I met him a couple of years ago and reprimanded him for ruining my youth, but, quelle surprise, he had no recollection of it.
In one fell swoop, “midget” brought back those painful years, and I felt quite tearful. Also, I am not a midget; I am five feet tall, which to a midget is a giant.
But I have discovered that LA is a very size-ist place – although not where men are concerned.
If you are a man with money and/or success, it doesn’t matter if you are two feet or ten feet tall; but all the women seem to be over six feet, which is just as well, given the gargantuan breasts they have to carry around.
I recently met Verne Troyer, the famous American actor (actually, that’s four recent midget connections – weird!) who appeared in the UK’s I’m a Celebrity . . . Get Me Out of Here! last year.
I was introduced to him by La Toya Jackson, to whom I had given up my seat on an Air New Zealand flight to LA. Verne is just two feet eight, and when I excitedly approached to introduce myself, he shrank to about 12 inches in terror, as if in an effort to disappear altogether at this strange giant’s advances.
Nobody, I suspect, calls Verne an idiot midget when he attempts to cross a road; but then maybe he has tall people to carry him.
As a small woman, however, I stand out as a bit of a freak – or so I keep being told, albeit couched in less offensive terms. I have been called “unique”, “interesting”, “sweet”, “different”, and when I went looking for a new apartment, all the potential landlords expressed worry over cupboard height and recommended stores where I might be able to purchase a set of steps to help me reach the top shelves.
I have been told that I can capitalise on this uniqueness, though so far I am finding it hard to see precisely how. I suppose I could put myself forward in Hollywood to play Verne’s tall girlfriend, but then from everything I’ve seen, he has a preference for women over six feet, too.
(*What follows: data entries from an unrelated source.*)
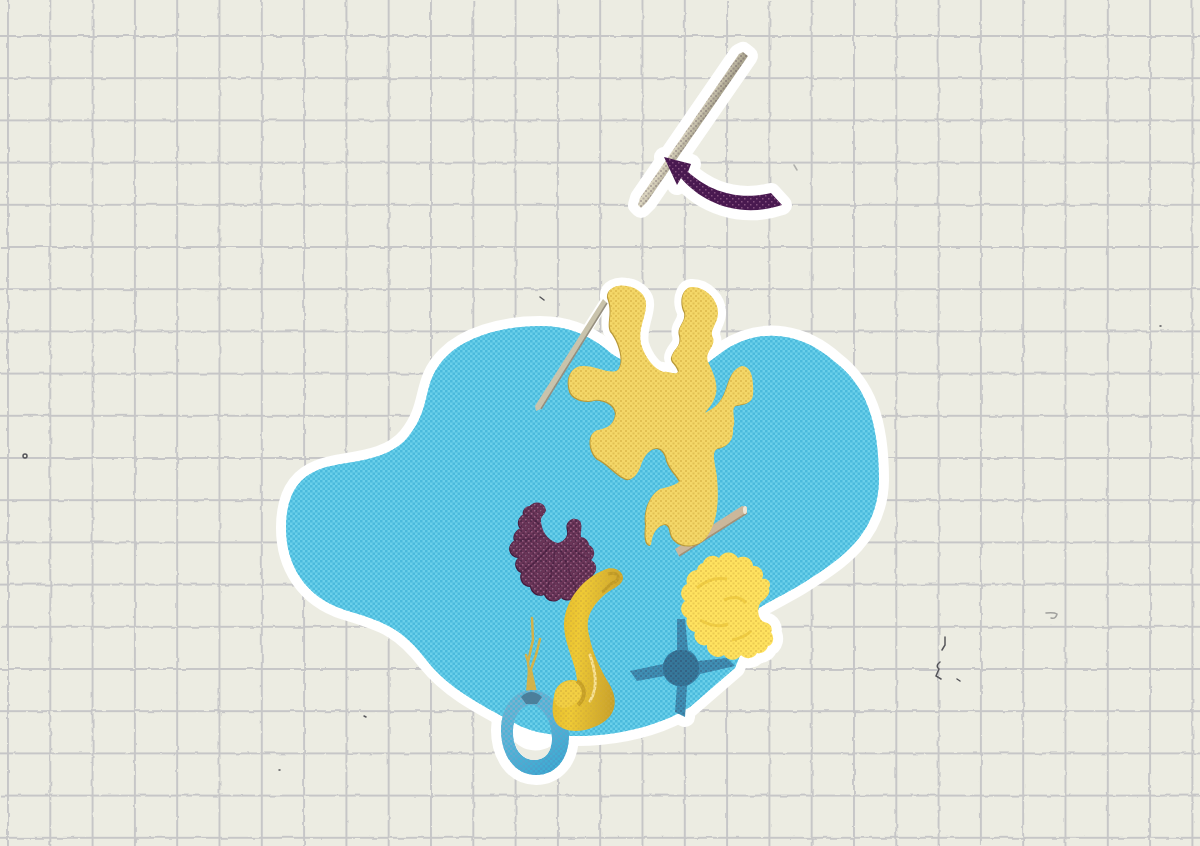
<!DOCTYPE html>
<html lang="en">
<head>
<meta charset="utf-8">
<title>Paper cut-out collage</title>
<style>
:root {
  --paper: #ecece2;
  --grid: #b9b9bf;
  --white: #ffffff;
  --water: #6ad0ea;
  --water-dot: #3fb3d6;
  --coral: #f4d768;
  --coral-dot: #d9b544;
  --lemon: #ffe25f;
  --plum: #6b3558;
  --plum-dot: #431b3d;
  --arrow: #491950;
  --steel: #3f8fb4;
  --stick: #c9c3ac;
  --twig: #d3b24a;
  --ink: #55555a;
}
html, body { margin: 0; height: 100%; overflow: hidden; background: var(--paper); }
svg { display: block; width: 1200px; height: 846px; }
.grid { fill: none; stroke: var(--grid); stroke-width: 2; opacity: .75; }
.outline { fill: var(--white); stroke: var(--white); stroke-width: 20; stroke-linejoin: round; stroke-linecap: round; }
.specks { fill: none; stroke: var(--ink); stroke-width: 1.5; stroke-linecap: round; }
.water { fill: var(--water); }
.coral { fill: var(--coral); }
.lemon { fill: var(--lemon); }
.plum { fill: var(--plum); }
.arrow { fill: var(--arrow); }
.steel { fill: var(--steel); }
.twig { fill: none; stroke: var(--twig); stroke-width: 2.5; stroke-linecap: round; }
.fold { fill: none; stroke: var(--plum-dot); stroke-width: 1.5; opacity: .45; }
</style>
</head>
<body>
<svg viewBox="0 0 1200 846" role="img" aria-label="Cut-out sea shapes on squared paper">
  <defs>
    <pattern id="squares" x="7" y="35" width="42.3" height="42.2" patternUnits="userSpaceOnUse">
      <path class="grid" d="M1 0V43M0 1H43"/>
    </pattern>
    <pattern id="water-dots" width="5" height="5" patternUnits="userSpaceOnUse">
      <path d="M0 0h2.5v2.5h-2.5zM2.5 2.5h2.5v2.5h-2.5z" fill="#3fb3d6" opacity=".75"/>
    </pattern>
    <pattern id="gold-dots" width="5" height="5" patternUnits="userSpaceOnUse">
      <path d="M0 0h2v2h-2zM2.5 2.5h2v2h-2z" fill="#cfa93c" opacity=".5"/>
    </pattern>
    <pattern id="dark-dots" width="5" height="5" patternUnits="userSpaceOnUse">
      <path d="M0 0h2v2h-2zM2.5 2.5h2v2h-2z" fill="#2b1533" opacity=".38"/>
    </pattern>
    <pattern id="pale-dots" width="6" height="6" patternUnits="userSpaceOnUse">
      <path d="M0 0h1.5v1.5h-1.5zM3 3h1.5v1.5h-1.5z" fill="#d9a3c4" opacity=".4"/>
    </pattern>
    <linearGradient id="tube-fill" x1="0" x2="1" y1="0" y2=".25">
      <stop offset="0" stop-color="#e2b824"/>
      <stop offset=".45" stop-color="#f0cb35"/>
      <stop offset="1" stop-color="#c9a129"/>
    </linearGradient>
    <linearGradient id="ring-fill" x1=".2" y1="0" x2=".7" y2="1">
      <stop offset="0" stop-color="#7fb4ce"/>
      <stop offset=".45" stop-color="#6fb0d3"/>
      <stop offset="1" stop-color="#3f9cc9"/>
    </linearGradient>
    <linearGradient id="stick-fill" gradientUnits="userSpaceOnUse" x1="688" y1="128" x2="696" y2="133">
      <stop offset="0" stop-color="#dcd6c0"/>
      <stop offset="1" stop-color="#aba58f"/>
    </linearGradient>
    <filter id="pencil" x="0" y="0" width="100%" height="100%">
      <feTurbulence type="fractalNoise" baseFrequency=".09" numOctaves="2" seed="4" result="grain"/>
      <feDisplacementMap in="SourceGraphic" in2="grain" scale="3"/>
    </filter>

    <path id="pool" d="M540 326C500 326 465 338 447 356C420 382 434 405 408 437C385 465 340 460 318 470C295 479 286 500 286 528C286 565 305 597 345 610C385 622 402 628 428 662C452 692 488 708 520 726C560 744 640 738 690 707L735 668L759 608C772 600 785 594 800 585C840 560 878 535 879 480C879 420 865 385 835 362C805 335 764 325 725 350L690 376L655 371C640 368 618 361 606 349C586 333 565 326 540 326Z"/>
    <path id="coral" d="M608 297C607 288 617 284 627 286C640 288 647 297 646 306C645 320 638 328 641 344C645 358 655 370 664 372C669 371 676 376 679 371C677 362 669 362 673 354C677 346 682 345 680 335C677 326 687 322 685 312C680 303 682 288 691 287C705 286 719 300 718 314C717 325 709 330 713 338C716 346 704 352 708 362C714 374 719 386 715 397C712 406 708 408 705 413C712 409 717 406 721 400C729 390 728 370 742 366C751 366 754 378 753 395C752 404 743 404 737 405C729 408 737 420 733 428C734 440 728 447 718 448C710 452 716 465 717 478C719 500 718 522 706 538C697 548 682 547 676 541C668 535 673 525 665 524C656 526 652 535 651 545C645 545 645 535 646 524C644 510 650 495 660 489C668 487 676 485 680 481C677 474 668 468 666 456C661 444 652 447 646 455C640 462 641 475 630 479C622 481 608 463 598 459C588 450 588 432 598 430C608 428 615 424 616 413C615 404 604 399 595 400C585 403 573 399 570 391C566 378 571 366 583 366C597 366 610 375 618 370C626 362 619 340 611 331C607 322 614 312 608 297Z"/>
    <path id="frill" d="M530 506A9 9 0 0 1 546 510C545 515 540 516 541 522C542 533 550 542 558 543C565 541 569 536 568 530C565 520 574 516 580 521C583 526 580 533 581 537A9 9 0 0 1 589 545A9 9 0 0 1 591 560A9 9 0 0 1 593 575A10 10 0 0 1 588 588A10 10 0 0 1 577 593A9 9 0 0 1 562 597A10 10 0 0 1 545 594A10 10 0 0 1 531 586A10 10 0 0 1 522 572A9 9 0 0 1 519 557A9 9 0 0 1 515 540A9 9 0 0 1 521 528A9 9 0 0 1 524 514A6 6 0 0 1 530 506Z"/>
    <path id="sponge" d="M703 563A10 10 0 0 1 719 558A11 11 0 0 1 738 558A10 10 0 0 1 753 566A9 9 0 0 1 762 579C768 578 772 583 769 588C771 594 765 599 761 602C756 609 758 619 764 622C771 623 773 629 771 632C775 638 773 645 768 646A9 9 0 0 1 757 653A10 10 0 0 1 741 655A10 10 0 0 1 724 655A11 11 0 0 1 707 645A10 10 0 0 1 695 632A11 11 0 0 1 687 618A10 10 0 0 1 685 601A10 10 0 0 1 687 584A11 11 0 0 1 697 570A8 8 0 0 1 703 563Z"/>
    <path id="tube" d="M604 570C613 565 624 571 623 579C621 587 611 588 602 597C588 611 586 621 589 635C592 652 600 668 608 682C617 696 618 711 605 721C590 732 567 735 557 724C550 715 553 701 555 692C558 682 569 678 577 681C577 665 564 645 564 624C565 599 584 578 604 570Z"/>
    <path id="star" d="M677 619H685L688 650Q695 653 698 661L727 658L735 666L700 674Q696 682 687 686L685 717L675 712L677 686Q668 684 664 676L637 681L630 671L663 664Q667 652 677 650Z"/>
    <path id="ring" d="M531 690C548 688 569 712 569 735C569 760 555 775 536 775C514 775 501 754 501 730C501 708 513 691 531 690Z"/>
    <path id="ring-hole" d="M531 705C542 705 552 721 552 738C552 752 545 760 534 760C522 760 513 748 513 733C513 716 521 705 531 705Z"/>
    <path id="long-stick" d="M739 54L743 52L748 56L647 202L641 208L638 205L640 198Z"/>
    <path id="curved-arrow" d="M664 157L691 164L688 172C706 188 734 202 771 193L782 205C740 219 702 203 681 178L677 185Z"/>
    <path id="short-stick" d="M603 299L607 303L541 409L536 411L535 406Z"/>
  </defs>

  <g id="squared-paper">
    <rect width="1200" height="846" fill="var(--paper)"/>
    <rect width="1200" height="846" fill="url(#squares)" filter="url(#pencil)"/>
    <g class="specks">
      <circle cx="25" cy="456" r="2"/>
      <path d="M945 637v8l-3 5M940 662q-5 4-1 7l-3 7 5 3M957 679l3 2M540 297l4 3M364 716l2 1M279 770h1M1160 326h1"/>
      <path d="M1046 613q8-1 11 1-1 5-6 4" opacity=".5"/>
      <path d="M794 165l3 5" opacity=".4"/>
    </g>
  </g>

  <g id="white-borders" class="outline">
    <use href="#pool"/>
    <use href="#coral" stroke-width="16"/>
    <use href="#short-stick" stroke-width="4"/>
    <use href="#sponge"/>
    <use href="#star"/>
    <use href="#ring"/>
    <use href="#tube"/>
    <use href="#long-stick"/>
    <use href="#curved-arrow"/>
  </g>

  <g id="top-marker">
    <use href="#long-stick" fill="url(#stick-fill)"/>
    <use href="#long-stick" fill="url(#dark-dots)" opacity=".6"/>
    <use href="#curved-arrow" class="arrow"/>
    <use href="#curved-arrow" fill="url(#pale-dots)"/>
  </g>

  <g id="water">
    <use href="#pool" class="water"/>
    <use href="#pool" fill="url(#water-dots)"/>
  </g>

  <g id="sticks">
    <use href="#short-stick" fill="var(--stick)"/>
    <path d="M607 303L541 409" fill="none" stroke="#958f7f" stroke-width="1.5"/>
    <path d="M675 549L742 506L747 507V513L679 556Z" fill="#cbb79b"/>
    <path d="M679 556L747 513" stroke="#a39177" stroke-width="1.5"/>
    <ellipse cx="745" cy="510" rx="2" ry="4" fill="#eee6d5"/>
  </g>

  <g id="coral-piece">
    <use href="#coral" x="-1" y="1" fill="#b99a3a"/>
    <use href="#coral" class="coral"/>
    <use href="#coral" fill="url(#gold-dots)"/>
  </g>

  <g id="frill-piece">
    <use href="#frill" x="-1" y="1" fill="var(--plum-dot)"/>
    <use href="#frill" class="plum"/>
    <path class="fold" d="M524 514q8 4 15 10M515 540q16 0 30-4M522 572q16-10 28-26M545 594q8-20 10-46M577 593q-8-24-16-42M591 560q-14-6-24-16"/>
    <use href="#frill" fill="url(#dark-dots)"/>
    <use href="#frill" fill="url(#pale-dots)"/>
  </g>

  <g id="star-piece">
    <use href="#star" class="steel"/>
    <circle cx="681" cy="668" r="18" fill="#36789b"/>
    <use href="#star" fill="url(#dark-dots)" opacity=".55"/>
  </g>

  <g id="sponge-piece">
    <use href="#sponge" class="lemon"/>
    <path d="M697 588q14-12 30-9M700 620q16 9 28 4M724 600q14-6 22 3M732 640q12-2 19-9" fill="none" stroke="#f2cf45" stroke-width="3"/>
    <use href="#sponge" fill="url(#gold-dots)" opacity=".8"/>
  </g>

  <g id="ring-piece">
    <path class="twig" d="M531 688L528 662L533 640L532 618M530 672L536 655L540 639M528 662L526 655" />
    <path d="M528 668L532 669L537 692H526Z" fill="var(--twig)"/>
    <path fill="url(#ring-fill)" fill-rule="evenodd" d="M531 690C548 688 569 712 569 735C569 760 555 775 536 775C514 775 501 754 501 730C501 708 513 691 531 690ZM531 705C542 705 552 721 552 738C552 752 545 760 534 760C522 760 513 748 513 733C513 716 521 705 531 705Z"/>
    <path fill="url(#water-dots)" fill-rule="evenodd" d="M531 690C548 688 569 712 569 735C569 760 555 775 536 775C514 775 501 754 501 730C501 708 513 691 531 690ZM531 705C542 705 552 721 552 738C552 752 545 760 534 760C522 760 513 748 513 733C513 716 521 705 531 705Z"/>
    <path d="M521 697Q531 687 542 697L537 704H526Z" fill="#4b7f9b"/>
    <path d="M522 734Q537 740 552 738C552 744 549 748 544 748C534 748 526 742 522 734Z" fill="var(--white)"/>
    <path d="M514 741C518 754 526 760 534 760C543 760 549 755 551 746C540 753 524 752 514 741Z" fill="var(--paper)"/>
  </g>

  <g id="tube-piece">
    <use href="#tube" fill="url(#tube-fill)"/>
    <path d="M555 692C560 680 574 678 581 686C585 695 577 707 563 708C555 707 553 700 555 692Z" fill="#f3d043"/>
    <path d="M577 681C586 687 586 698 578 705" fill="none" stroke="#b8911f" stroke-width="4" opacity=".7"/>
    <path d="M590 655C596 673 598 688 590 701" fill="none" stroke="#ffeeb0" stroke-width="3" stroke-linecap="round" opacity=".8"/>
    <path d="M608 574C618 571 621 578 615 582C609 583 607 590 602 592" fill="none" stroke="#b08c22" stroke-width="3" opacity=".6"/>
    <use href="#tube" fill="url(#gold-dots)"/>
  </g>
</svg>
</body>
</html>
With Christmas coming up, there must be shortage of elves somewhere (unless Verne’s mates have already nabbed all the best jobs); and if Stephen Spielberg ever decides to do ET II, with the actor inside the prosthetics no longer with us I might be able to audition for that – although Verne will probably nab that one for himself.
No, unless they are planning on making Gulliver’s Travels starring Welsh midgets invading Lilliputia, it seems that I am going to have to be content to live my LA life out on a limb – or separated from it, if I keep encountering the drivers like the ones on La Cienega.